TO DO =>
Go line by line through the records below. Copy whichever lines contain the string "instrument".

EXTRACTED INFORMATION =>
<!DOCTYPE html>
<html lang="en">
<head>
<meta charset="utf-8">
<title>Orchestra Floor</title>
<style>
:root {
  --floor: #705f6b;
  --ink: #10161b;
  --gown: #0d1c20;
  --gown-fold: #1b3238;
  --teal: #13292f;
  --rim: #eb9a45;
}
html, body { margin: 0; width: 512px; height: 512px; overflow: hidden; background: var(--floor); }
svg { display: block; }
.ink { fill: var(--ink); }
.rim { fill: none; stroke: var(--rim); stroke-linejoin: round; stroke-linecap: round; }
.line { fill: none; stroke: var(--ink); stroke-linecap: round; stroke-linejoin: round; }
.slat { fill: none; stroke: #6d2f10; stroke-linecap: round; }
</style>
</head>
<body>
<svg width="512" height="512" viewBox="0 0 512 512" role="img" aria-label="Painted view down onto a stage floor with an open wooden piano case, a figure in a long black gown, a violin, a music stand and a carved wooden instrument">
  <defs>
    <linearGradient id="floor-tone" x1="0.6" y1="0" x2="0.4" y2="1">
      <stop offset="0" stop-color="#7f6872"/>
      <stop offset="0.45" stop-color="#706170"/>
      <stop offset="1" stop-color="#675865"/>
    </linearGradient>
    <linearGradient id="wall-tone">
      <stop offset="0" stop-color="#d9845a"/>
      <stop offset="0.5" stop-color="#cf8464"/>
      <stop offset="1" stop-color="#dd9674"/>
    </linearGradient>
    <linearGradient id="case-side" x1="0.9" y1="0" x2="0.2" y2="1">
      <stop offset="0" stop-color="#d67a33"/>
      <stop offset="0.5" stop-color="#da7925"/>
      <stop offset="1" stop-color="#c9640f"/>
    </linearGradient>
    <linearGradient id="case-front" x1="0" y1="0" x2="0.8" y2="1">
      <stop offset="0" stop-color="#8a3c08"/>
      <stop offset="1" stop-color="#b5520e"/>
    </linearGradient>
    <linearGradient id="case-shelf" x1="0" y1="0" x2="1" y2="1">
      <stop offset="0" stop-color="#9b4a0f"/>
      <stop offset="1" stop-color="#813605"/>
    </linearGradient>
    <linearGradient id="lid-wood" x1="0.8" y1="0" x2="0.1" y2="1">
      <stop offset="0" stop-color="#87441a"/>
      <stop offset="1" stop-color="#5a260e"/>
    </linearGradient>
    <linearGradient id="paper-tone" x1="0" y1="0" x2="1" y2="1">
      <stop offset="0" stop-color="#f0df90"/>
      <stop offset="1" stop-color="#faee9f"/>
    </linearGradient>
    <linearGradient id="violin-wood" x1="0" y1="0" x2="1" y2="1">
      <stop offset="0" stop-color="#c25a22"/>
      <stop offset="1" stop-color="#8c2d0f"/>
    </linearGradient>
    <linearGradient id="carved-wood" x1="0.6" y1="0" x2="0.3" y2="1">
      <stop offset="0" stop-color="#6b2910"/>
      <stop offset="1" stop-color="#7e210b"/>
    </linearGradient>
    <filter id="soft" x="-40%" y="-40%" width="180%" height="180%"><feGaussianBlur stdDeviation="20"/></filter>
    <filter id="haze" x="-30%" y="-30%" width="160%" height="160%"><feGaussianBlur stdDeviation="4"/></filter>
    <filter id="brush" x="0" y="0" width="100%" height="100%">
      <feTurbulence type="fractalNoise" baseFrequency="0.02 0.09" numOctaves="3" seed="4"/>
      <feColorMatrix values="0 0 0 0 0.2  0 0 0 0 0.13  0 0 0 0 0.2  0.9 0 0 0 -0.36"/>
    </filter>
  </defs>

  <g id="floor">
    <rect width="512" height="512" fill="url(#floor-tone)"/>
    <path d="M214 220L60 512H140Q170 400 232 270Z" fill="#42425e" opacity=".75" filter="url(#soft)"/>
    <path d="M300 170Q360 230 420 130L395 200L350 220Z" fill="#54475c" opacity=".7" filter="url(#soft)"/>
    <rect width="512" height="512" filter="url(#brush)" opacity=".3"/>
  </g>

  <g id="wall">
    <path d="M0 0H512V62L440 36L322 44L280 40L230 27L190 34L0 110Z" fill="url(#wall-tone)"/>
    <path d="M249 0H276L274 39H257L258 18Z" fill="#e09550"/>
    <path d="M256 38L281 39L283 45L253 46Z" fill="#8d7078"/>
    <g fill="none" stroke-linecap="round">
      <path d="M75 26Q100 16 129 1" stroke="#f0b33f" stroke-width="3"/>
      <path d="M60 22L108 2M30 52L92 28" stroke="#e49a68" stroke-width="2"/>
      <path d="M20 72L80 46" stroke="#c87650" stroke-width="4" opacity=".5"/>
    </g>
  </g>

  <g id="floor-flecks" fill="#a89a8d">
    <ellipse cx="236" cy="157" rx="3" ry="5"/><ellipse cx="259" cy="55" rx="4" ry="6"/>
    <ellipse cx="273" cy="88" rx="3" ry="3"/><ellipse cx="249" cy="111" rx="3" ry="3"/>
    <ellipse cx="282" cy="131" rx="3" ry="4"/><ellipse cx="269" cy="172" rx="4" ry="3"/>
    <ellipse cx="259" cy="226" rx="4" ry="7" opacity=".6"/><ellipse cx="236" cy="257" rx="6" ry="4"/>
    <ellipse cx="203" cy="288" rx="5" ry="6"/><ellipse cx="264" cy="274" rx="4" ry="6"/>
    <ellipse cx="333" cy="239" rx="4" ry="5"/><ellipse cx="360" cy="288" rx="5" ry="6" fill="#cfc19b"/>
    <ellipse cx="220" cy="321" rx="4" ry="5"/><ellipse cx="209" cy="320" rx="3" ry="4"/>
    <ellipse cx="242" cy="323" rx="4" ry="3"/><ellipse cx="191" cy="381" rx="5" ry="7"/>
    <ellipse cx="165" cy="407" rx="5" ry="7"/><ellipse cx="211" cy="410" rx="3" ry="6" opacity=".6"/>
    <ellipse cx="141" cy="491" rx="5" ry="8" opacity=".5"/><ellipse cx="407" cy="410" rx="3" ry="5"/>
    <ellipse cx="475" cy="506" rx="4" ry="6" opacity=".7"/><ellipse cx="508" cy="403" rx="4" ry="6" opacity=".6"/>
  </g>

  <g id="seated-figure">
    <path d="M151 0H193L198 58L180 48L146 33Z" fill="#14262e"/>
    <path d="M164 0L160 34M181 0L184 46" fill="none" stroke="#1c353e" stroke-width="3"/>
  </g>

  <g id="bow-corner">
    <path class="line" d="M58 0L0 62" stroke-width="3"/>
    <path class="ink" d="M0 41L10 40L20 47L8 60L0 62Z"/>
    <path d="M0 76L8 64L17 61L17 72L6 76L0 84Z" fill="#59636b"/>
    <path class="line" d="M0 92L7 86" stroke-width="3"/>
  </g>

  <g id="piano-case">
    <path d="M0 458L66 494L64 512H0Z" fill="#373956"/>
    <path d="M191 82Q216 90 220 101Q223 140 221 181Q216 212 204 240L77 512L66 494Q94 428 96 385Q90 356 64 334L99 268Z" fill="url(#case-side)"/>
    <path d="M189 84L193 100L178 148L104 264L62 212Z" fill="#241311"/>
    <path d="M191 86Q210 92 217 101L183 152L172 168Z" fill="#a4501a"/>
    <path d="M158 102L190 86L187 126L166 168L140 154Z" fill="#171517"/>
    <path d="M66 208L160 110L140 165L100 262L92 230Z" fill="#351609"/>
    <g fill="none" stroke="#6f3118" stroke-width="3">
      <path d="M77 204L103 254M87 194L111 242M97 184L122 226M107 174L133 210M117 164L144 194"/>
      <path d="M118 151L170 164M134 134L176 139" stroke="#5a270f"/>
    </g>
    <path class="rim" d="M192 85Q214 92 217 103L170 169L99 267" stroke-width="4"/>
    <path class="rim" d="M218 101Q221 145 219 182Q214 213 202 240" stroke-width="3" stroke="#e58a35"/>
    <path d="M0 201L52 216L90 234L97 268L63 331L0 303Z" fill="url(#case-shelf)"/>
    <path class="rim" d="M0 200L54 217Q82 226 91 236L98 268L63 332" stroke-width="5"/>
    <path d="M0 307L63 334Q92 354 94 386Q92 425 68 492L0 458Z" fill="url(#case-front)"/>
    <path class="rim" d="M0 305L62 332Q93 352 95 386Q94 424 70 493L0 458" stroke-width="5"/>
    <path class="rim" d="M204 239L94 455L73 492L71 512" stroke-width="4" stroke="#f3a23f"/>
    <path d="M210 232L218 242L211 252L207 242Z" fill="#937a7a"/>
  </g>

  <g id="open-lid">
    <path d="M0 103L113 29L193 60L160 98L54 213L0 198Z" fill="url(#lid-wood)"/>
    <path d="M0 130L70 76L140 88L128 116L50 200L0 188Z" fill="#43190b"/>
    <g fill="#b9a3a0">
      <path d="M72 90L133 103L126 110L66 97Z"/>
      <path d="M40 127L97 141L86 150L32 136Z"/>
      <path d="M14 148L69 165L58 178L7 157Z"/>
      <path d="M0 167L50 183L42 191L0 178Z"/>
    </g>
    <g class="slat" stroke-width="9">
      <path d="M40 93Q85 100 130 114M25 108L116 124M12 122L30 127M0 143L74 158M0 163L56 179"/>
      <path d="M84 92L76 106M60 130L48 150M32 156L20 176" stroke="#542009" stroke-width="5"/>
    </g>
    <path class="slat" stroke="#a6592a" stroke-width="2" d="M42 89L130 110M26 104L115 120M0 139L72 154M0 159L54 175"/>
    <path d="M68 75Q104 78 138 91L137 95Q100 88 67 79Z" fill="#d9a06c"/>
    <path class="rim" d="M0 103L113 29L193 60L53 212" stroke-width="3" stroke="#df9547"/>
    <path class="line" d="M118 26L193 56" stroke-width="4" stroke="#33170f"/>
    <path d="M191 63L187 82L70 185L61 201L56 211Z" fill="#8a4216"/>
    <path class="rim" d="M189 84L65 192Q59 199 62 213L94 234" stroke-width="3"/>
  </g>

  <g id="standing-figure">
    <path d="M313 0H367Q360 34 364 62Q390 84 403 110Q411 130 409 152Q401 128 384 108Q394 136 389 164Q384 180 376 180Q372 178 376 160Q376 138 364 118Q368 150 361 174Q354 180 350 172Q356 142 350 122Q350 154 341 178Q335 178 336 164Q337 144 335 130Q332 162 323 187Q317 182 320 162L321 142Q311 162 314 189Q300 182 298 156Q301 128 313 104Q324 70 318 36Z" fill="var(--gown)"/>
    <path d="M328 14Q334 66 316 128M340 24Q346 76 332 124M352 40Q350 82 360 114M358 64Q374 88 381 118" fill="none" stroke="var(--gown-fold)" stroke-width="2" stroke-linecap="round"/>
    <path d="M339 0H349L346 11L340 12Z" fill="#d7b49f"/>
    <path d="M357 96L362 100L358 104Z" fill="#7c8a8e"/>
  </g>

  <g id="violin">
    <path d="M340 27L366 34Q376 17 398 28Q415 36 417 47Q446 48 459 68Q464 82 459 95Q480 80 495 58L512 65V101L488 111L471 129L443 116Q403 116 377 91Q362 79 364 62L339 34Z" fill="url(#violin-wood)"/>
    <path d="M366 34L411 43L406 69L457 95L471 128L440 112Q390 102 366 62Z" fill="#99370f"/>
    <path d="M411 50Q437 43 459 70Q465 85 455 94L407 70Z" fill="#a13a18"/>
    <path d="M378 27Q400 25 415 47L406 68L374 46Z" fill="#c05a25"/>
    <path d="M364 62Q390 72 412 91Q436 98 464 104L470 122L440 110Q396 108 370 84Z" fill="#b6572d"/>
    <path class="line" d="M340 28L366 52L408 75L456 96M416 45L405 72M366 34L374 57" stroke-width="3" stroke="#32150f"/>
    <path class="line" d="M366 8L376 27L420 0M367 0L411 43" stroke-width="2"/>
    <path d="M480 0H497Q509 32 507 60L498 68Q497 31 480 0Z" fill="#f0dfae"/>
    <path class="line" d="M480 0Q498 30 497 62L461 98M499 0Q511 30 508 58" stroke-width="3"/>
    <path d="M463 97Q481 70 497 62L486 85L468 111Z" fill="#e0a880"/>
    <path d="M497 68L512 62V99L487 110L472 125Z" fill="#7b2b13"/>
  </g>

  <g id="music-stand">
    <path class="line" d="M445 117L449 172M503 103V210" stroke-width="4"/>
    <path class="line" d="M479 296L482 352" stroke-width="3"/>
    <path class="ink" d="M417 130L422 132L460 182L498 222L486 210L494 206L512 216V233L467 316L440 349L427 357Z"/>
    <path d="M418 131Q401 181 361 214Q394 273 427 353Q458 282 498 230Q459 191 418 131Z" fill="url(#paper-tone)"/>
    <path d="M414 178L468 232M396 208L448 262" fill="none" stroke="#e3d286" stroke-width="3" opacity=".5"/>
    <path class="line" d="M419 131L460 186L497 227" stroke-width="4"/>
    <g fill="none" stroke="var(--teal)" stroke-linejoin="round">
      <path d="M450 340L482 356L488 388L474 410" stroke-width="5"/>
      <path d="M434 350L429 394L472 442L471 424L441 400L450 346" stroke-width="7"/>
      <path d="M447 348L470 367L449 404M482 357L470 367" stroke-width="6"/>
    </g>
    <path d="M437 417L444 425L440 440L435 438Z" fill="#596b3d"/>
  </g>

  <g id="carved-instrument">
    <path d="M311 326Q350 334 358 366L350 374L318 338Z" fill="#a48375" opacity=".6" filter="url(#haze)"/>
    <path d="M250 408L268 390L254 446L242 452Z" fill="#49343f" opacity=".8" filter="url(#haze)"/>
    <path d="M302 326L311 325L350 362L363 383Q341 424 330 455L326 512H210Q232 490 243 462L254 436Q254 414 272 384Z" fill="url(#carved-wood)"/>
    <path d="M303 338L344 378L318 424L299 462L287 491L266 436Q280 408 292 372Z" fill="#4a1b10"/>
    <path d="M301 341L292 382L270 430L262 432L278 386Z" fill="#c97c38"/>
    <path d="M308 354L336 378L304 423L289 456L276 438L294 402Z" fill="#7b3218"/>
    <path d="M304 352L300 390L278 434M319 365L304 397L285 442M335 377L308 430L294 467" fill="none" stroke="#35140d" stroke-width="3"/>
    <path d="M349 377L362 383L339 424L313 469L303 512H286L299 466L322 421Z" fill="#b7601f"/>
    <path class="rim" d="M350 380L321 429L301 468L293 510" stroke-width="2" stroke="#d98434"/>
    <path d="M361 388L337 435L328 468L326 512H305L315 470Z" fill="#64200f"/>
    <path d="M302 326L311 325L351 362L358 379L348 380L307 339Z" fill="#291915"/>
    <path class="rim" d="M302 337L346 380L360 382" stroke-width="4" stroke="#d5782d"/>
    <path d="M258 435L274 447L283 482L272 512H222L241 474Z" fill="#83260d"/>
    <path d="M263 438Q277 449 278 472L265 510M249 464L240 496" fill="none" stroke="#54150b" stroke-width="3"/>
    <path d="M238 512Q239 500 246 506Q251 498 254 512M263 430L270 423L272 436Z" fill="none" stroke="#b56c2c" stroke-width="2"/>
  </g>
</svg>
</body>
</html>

SOLUTION FOR THIS PROBLEM =>
<svg width="512" height="512" viewBox="0 0 512 512" role="img" aria-label="Painted view down onto a stage floor with an open wooden piano case, a figure in a long black gown, a violin, a music stand and a carved wooden instrument">
  <g id="carved-instrument">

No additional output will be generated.